_DATA TO USE_.
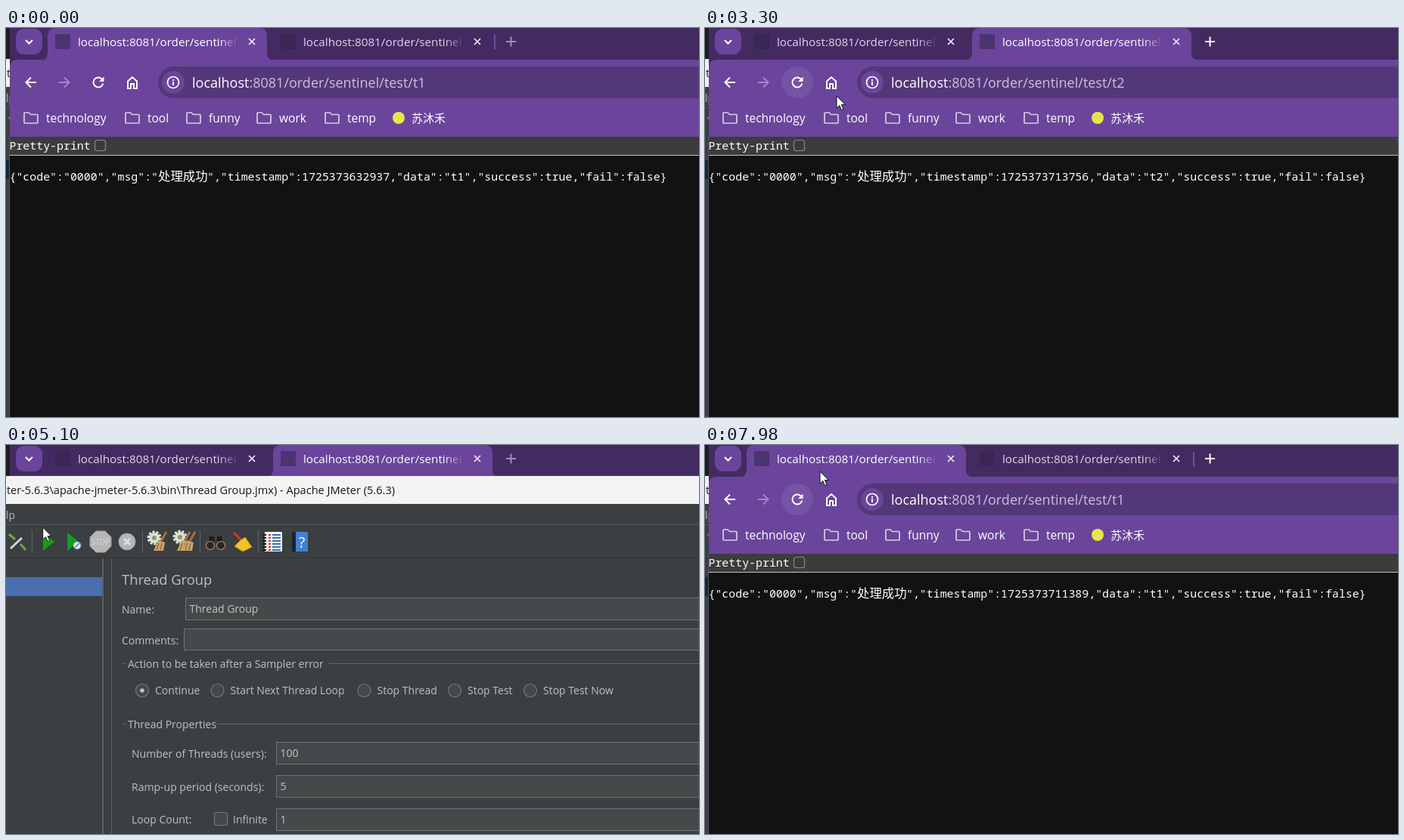
Write an HTML page with a canvas that moves like this. It is 916x515 px and loops after 8000 ms.

```html
<!DOCTYPE html>
<html lang="zh">
<head>
<meta charset="utf-8">
<title>Load test</title>
<style>
html, body { margin: 0; width: 100%; height: 100%; overflow: hidden; background: #121212; }
canvas { display: block; }
</style>
</head>
<body>
<canvas id="stage" width="916" height="515"></canvas>
<script>
const c = document.getElementById('stage').getContext('2d');
const SANS = '"Open Sans", "Noto Sans CJK SC", "Noto Sans CJK", sans-serif';
const MONO = '"Noto Sans Mono", "Noto Sans CJK SC", monospace';
const STRIP = '#432b62', PURPLE = '#6a459b', PILL = '#533879', HOVER = '#7653a4';
const LOOP = 8000, FRONT_ON = 4350, FRONT_OFF = 6120;

// Pointer keys: time, x, y
const paths = [
  [[60, 898, 496], [420, 520, 290], [720, 128, 80], [840, 121, 72], [900, 121, 72],
   [1170, 444, 14], [1680, 450, 13], [2040, 200, 112], [2370, 119, 74], [2940, 119, 74],
   [3300, 174, 90], [3690, 185, 60], [3840, 117, 28], [3990, 117, 28], [4290, 245, 530]],
  [[4560, 249, 452], [4980, 44, 96], [5250, 55, 127], [5430, 55, 127], [6000, 465, 12],
   [6270, 465, 12], [6660, 117, 90], [7050, 121, 72], [7410, 121, 72], [7650, 150, 13],
   [7780, 150, 13], [7980, 152, 35], [8000, 152, 35]]
];

function pointer(t) {
  for (const path of paths)
    for (let i = 1; i < path.length; i++) {
      const [t0, x0, y0] = path[i - 1], [t1, x1, y1] = path[i];
      if (t >= t0 && t < t1) {
        let u = (t - t0) / (t1 - t0);
        u = u * u * (3 - 2 * u);
        return [x0 + (x1 - x0) * u, y0 + (y1 - y0) * u];
      }
    }
  return [-99, -99];
}

function rect(x, y, w, h, color) {
  c.fillStyle = color;
  c.fillRect(x, y, w, h);
}
function round(x, y, w, h, r, fill, stroke, width = 1) {
  c.beginPath();
  c.roundRect(x, y, w, h, r);
  paint(fill, stroke, width);
}
function circle(x, y, r, fill, stroke, width = 1) {
  c.beginPath();
  c.arc(x, y, r, 0, 7);
  paint(fill, stroke, width);
}
function paint(fill, stroke, width) {
  if (fill) { c.fillStyle = fill; c.fill(); }
  if (stroke) { c.strokeStyle = stroke; c.lineWidth = width; c.stroke(); }
}
function shape(d, x, y, fill, stroke, width = 2) {
  const p = new Path2D(d);
  c.save();
  c.translate(x, y);
  if (fill) { c.fillStyle = fill; c.fill(p); }
  if (stroke) { c.strokeStyle = stroke; c.lineWidth = width; c.stroke(p); }
  c.restore();
}
function text(s, x, y, size, color, family = SANS, align = 'left') {
  c.font = size + 'px ' + family;
  c.textAlign = align;
  c.fillStyle = color;
  c.fillText(s, x, y);
}
const inside = ([x, y], x0, y0, x1, y1) => x >= x0 && x < x1 && y >= y0 && y < y1;

function tab(x, active, hover) {
  if (active)
    shape('M-11 43Q0 43 0 32V11Q0 0 11 0H279Q290 0 290 11V32Q290 43 301 43Z', x, 0, PURPLE);
  else if (hover)
    round(x, 0, 289, 35, 11, '#57397c');
  rect(x + 10, 8, 20, 20, active ? '#4b3570' : '#3a2854');
  const fade = c.createLinearGradient(x + 226, 0, x + 252, 0);
  fade.addColorStop(0, active ? '#fff' : '#ded6e8');
  fade.addColorStop(1, 'rgba(255,255,255,0)');
  text('localhost:8081/order/sentinel', x + 40, 24, 15.25, fade);
  shape('M-4 -4L4 4M4 -4L-4 4', x + 270, 18, null, '#f3eef8', 1.7);
}

const bookmarks = [['technology', 13, 129], ['tool', 147, 77], ['funny', 228, 90],
                   ['work', 321, 85], ['temp', 411, 86], ['苏沐禾', 500, 91]];

function browser(t, mouse, front) {
  const second = t >= 1350 && t < 7740;
  const focused = t >= 810 && t < 4410 || t >= FRONT_OFF;
  const tabHover = x => inside(mouse, x, 0, x + 290, 40);

  rect(5, 0, 911, 515, '#121212');
  rect(5, 0, 911, 52, STRIP);
  round(13, 1, 35, 34, 11, PURPLE);
  shape('M-4.5 -2L0 2.5L4.5 -2', 30.5, 18, null, '#fff', 2);
  tab(55, !second, tabHover(55));
  tab(353, second, tabHover(353));
  if (!second && !tabHover(353)) rect(645, 9, 2, 19, '#70509d');
  shape('M-6.5 0H6.5M0 -6.5V6.5', 667.5, 18, null, focused ? '#fff' : '#a18fb5', 2);

  shape('M0 10Q0 0 10 0H911V102H0Z', 5, 42, PURPLE);
  if (t >= 740 && t < FRONT_ON || t >= 6920) circle(122, 72, 21, HOVER);
  const arrow = 'M7 0H-6M0 -6.5L-6.5 0L0 6.5';
  shape(arrow, 33, 72, null, '#fff');
  c.save();
  c.translate(77, 72);
  c.scale(-1, 1);
  shape(arrow, 0, 0, null, '#a487c8');
  c.restore();
  c.beginPath();
  c.arc(122, 72, 6.5, 0.25, 5.6);
  paint(null, '#fff', 2);
  shape('M7.5 -7.5V-1H1Z', 122, 72, '#fff');
  shape('M-6 -1.5L0 -7L6 -1.5V8H2V2H-2V8H-6Z', 167, 72, null, '#fff');

  round(201, 51, 750, 42, 21, PILL);
  circle(221, 72, 15, PURPLE);
  circle(221, 72, 7.5, null, '#fff', 1.7);
  rect(220, 71, 2, 5, '#fff');
  rect(220, 68, 2, 2, '#fff');
  text('localhost', 246, 79, 18, '#fff');
  const host = c.measureText('localhost').width;
  const page = second ? 't2' : 't1';
  text(':8081/order/sentinel/test/' + page, 246 + host, 79, 18, '#cdc0dd');

  for (const [name, x, w] of bookmarks) {
    if (front && inside(mouse, x, 101, x + w, 137)) round(x, 101, w, 36, 18, HOVER);
    if (x < 500) shape('M1 2Q1 1 2 1H7L9.5 3.5H18Q19 3.5 19 4.5V14Q19 15 18 15H2Q1 15 1 14Z', x + 10, 111, null, '#d8cfe3', 1.7);
    else circle(519, 119, 8, '#e6e64a');
    text(name, x < 500 ? x + 40 : 536, 125, x < 500 ? 15.5 : 15, '#fff');
  }

  rect(5, 144, 911, 24, '#3c3c3c');
  rect(5, 168, 911, 1, '#c4c4c4');
  text('Pretty-print', 4.5, 161, 14.9, '#fff', MONO);
  round(117.5, 148.5, 14, 14, 3, '#3b3b3b', '#8a8a8a', 1.2);

  const stamp = second
    ? (t < 2970 ? 1725373634516 : t < 7170 ? 1725373713756 : 1725373717892)
    : (t < 870 ? 1725373632937 : 1725373711389);
  text('{"code":"0000","msg":"', 4.5, 202, 14.9, '#fff', MONO);
  text('处理成功', 201, 202, 16.4, '#fff');
  text(`","timestamp":${stamp},"data":"${page}","success":true,"fail":false}`, 266, 202, 14.9, '#fff', MONO);
  rect(4, 144, 1, 371, '#565656');
}

function broom(x, y) {
  shape('M9 -13L2 -1', x, y, null, '#a9713a', 3);
  shape('M-2 -2L7 1L5 12H-8Z', x, y, '#c9a36c');
  shape('M-1 2L-4 11M3 2L1 11', x, y, null, '#7d5a33', 1);
}
function gear(x, y) {
  c.setLineDash([3, 2]);
  circle(x, y, 8, null, '#e6e6e0', 3);
  c.setLineDash([]);
  circle(x, y, 7, '#deded8');
  circle(x, y, 3, '#79a852');
}

function toolbar(running) {
  const play = running ? '#aeb0b0' : '#11a01e';
  shape('M-1 10L14 -4', 7, 127, null, '#d2d6d6', 3);
  shape('M2 -9L10 -2', 2, 127, null, '#69a944', 3);
  shape('M12 4L19 12', 7, 127, null, '#69a944', 3);
  for (const x of [34, 180, 256, 333]) rect(x, 113, 1, 30, '#606365');

  shape('M-7 -12L8 0L-7 12Z', 56, 128, play);
  shape('M-8 -12L7 0L-8 12Z', 89, 128, play);
  circle(94, 133, 5, running ? '#b9baba' : '#e9eef4', running ? '#a5a6a6' : '#6d8fba', 1);
  if (!running) shape('M-3 3L3 -3', 94, 133, null, '#3f74b5', 1.5);

  shape('M-6 -14H6L14 -6V6L6 14H-6L-14 6V-6Z', 125, 128, running ? '#c9202e' : '#b5b5b5', running ? '#e3a0a5' : '#a2a2a2', 1);
  text('STOP', 125, 132, 10, running ? '#fff' : '#dadada', SANS, 'center');
  circle(160, 128, 11, running ? '#dc1f1f' : '#b5b5b5', running ? '#b91616' : '#a3a3a3');
  shape('M-4 -4L4 4M4 -4L-4 4', 160, 128, null, running ? '#fff' : '#dedede', 3);

  gear(196, 123);
  broom(203, 128);
  gear(230, 122);
  broom(234, 128);
  broom(241, 128);

  shape('M-11 7L-8 -7H-2L-1 7ZM1 7L2 -7H8L11 7Z', 277, 128, '#1c1c1c');
  for (const x of [270, 284]) circle(x, 133, 5.5, '#252525', '#8c7a69', 1.5);
  shape('M-11 -12L1 0', 312, 128, null, '#c23a26', 3.5);
  shape('M-2 -2L4 -6L13 7L1 13L-10 6Z', 312, 128, '#f0c22c', '#bd8a18', 1);

  round(342, 115, 23, 26, 1, '#f4f4f4');
  for (let y = 118; y < 139; y += 4) {
    rect(339, y, 5, 2, '#1b1b1b');
    rect(347, y, 3, 2, '#cc3a3a');
    rect(352, y, 11, 2, '#3c6fb6');
  }
  rect(379, 115, 20, 26, '#3f83d3');
  rect(378, 115, 5, 26, '#1b2430');
  text('?', 391, 136, 20, '#fff', SANS, 'center');
}

function field(x, y, h, value) {
  rect(x, y, 916 - x, h, '#707375');
  rect(x + 1, y + 1, 916 - x, h - 2, '#45494a');
  text(value, x + 5.5, y + 20, 14, '#c4c4c4');
}
function group(title, y, end) {
  rect(155, y, 4, 1, '#66696b');
  rect(end, y, 916 - end, 1, '#66696b');
  text(title, 161, y + 6, 14, '#c0c0c0');
}

const choices = [['Continue', 180], ['Start Next Thread Loop', 279.5], ['Stop Thread', 473.5],
                 ['Stop Test', 593], ['Stop Test Now', 693]];

function tester(t) {
  const grey = '#c0c0c0';
  rect(0, 41, 916, 474, '#3c3f41');
  rect(0, 41, 916, 37, '#f3f3f3');
  text('eter-5.6.3\\apache-jmeter-5.6.3\\bin\\Thread Group.jmx) - Apache JMeter (5.6.3)', 514, 65, 14.55, '#171717', SANS, 'right');
  text('lp', 0, 98, 14, '#a9bccb');
  rect(0, 105, 916, 1, '#55585a');
  rect(0, 149, 916, 1, '#303335');
  toolbar(t >= 5250);

  rect(0, 175, 127, 25, t >= 4560 && t < FRONT_OFF ? '#4b6eaf' : '#0d293e');
  rect(127, 150, 2, 365, '#5b5e60');
  rect(139, 150, 1, 365, '#5b5e60');

  text('Thread Group', 153, 185, 18.4, grey);
  text('Name:', 153, 223, 14, grey);
  field(237, 202, 30, 'Thread Group');
  text('Comments:', 153, 264, 14, grey);
  field(235, 243, 29, '');

  group('Action to be taken after a Sampler error', 289, 426);
  choices.forEach(([name, x], i) => {
    circle(x, 325, 8.5, '#43484a', '#75787a', 1.2);
    if (!i) circle(x, 325, 2.7, '#c4c4c4');
    text(name, x + 17, 330, 14, grey);
  });

  group('Thread Properties', 369, 279);
  text('Number of Threads (users):', 166, 414, 14, grey);
  field(357, 393, 30, '100');
  text('Ramp-up period (seconds):', 166, 458, 14, grey);
  field(357, 437, 30, '5');
  text('Loop Count:', 166, 501, 14, grey);
  round(275.5, 486.5, 17, 17, 3, '#43484a', '#75787a', 1.2);
  text('Infinite', 300, 501, 14, grey);
  field(357, 481, 30, '1');
}

function draw(now) {
  const t = now % LOOP;
  const mouse = pointer(t);
  const testerFront = t >= FRONT_ON && t < FRONT_OFF;
  rect(0, 0, 916, 515, '#1d1d1d');
  if (testerFront) {
    browser(t, mouse, false);
    tester(t);
  } else {
    tester(t);
    browser(t, mouse, true);
  }
  shape('M0 0V16L3.8 12.6L6.4 18.6L9 17.5L6.4 11.6H11.5Z', mouse[0], mouse[1], '#fff', '#111', 1);
  requestAnimationFrame(draw);
}
requestAnimationFrame(draw);
</script>
</body>
</html>
```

_WHAT IS BEING ASKED_.
Read the entries above, then pull out the lines that include "PURPLE".

_YOUR RESPONSE_.
const STRIP = '#432b62', PURPLE = '#6a459b', PILL = '#533879', HOVER = '#7653a4';
    shape('M-11 43Q0 43 0 32V11Q0 0 11 0H279Q290 0 290 11V32Q290 43 301 43Z', x, 0, PURPLE);
  round(13, 1, 35, 34, 11, PURPLE);
  shape('M0 10Q0 0 10 0H911V102H0Z', 5, 42, PURPLE);
  circle(221, 72, 15, PURPLE);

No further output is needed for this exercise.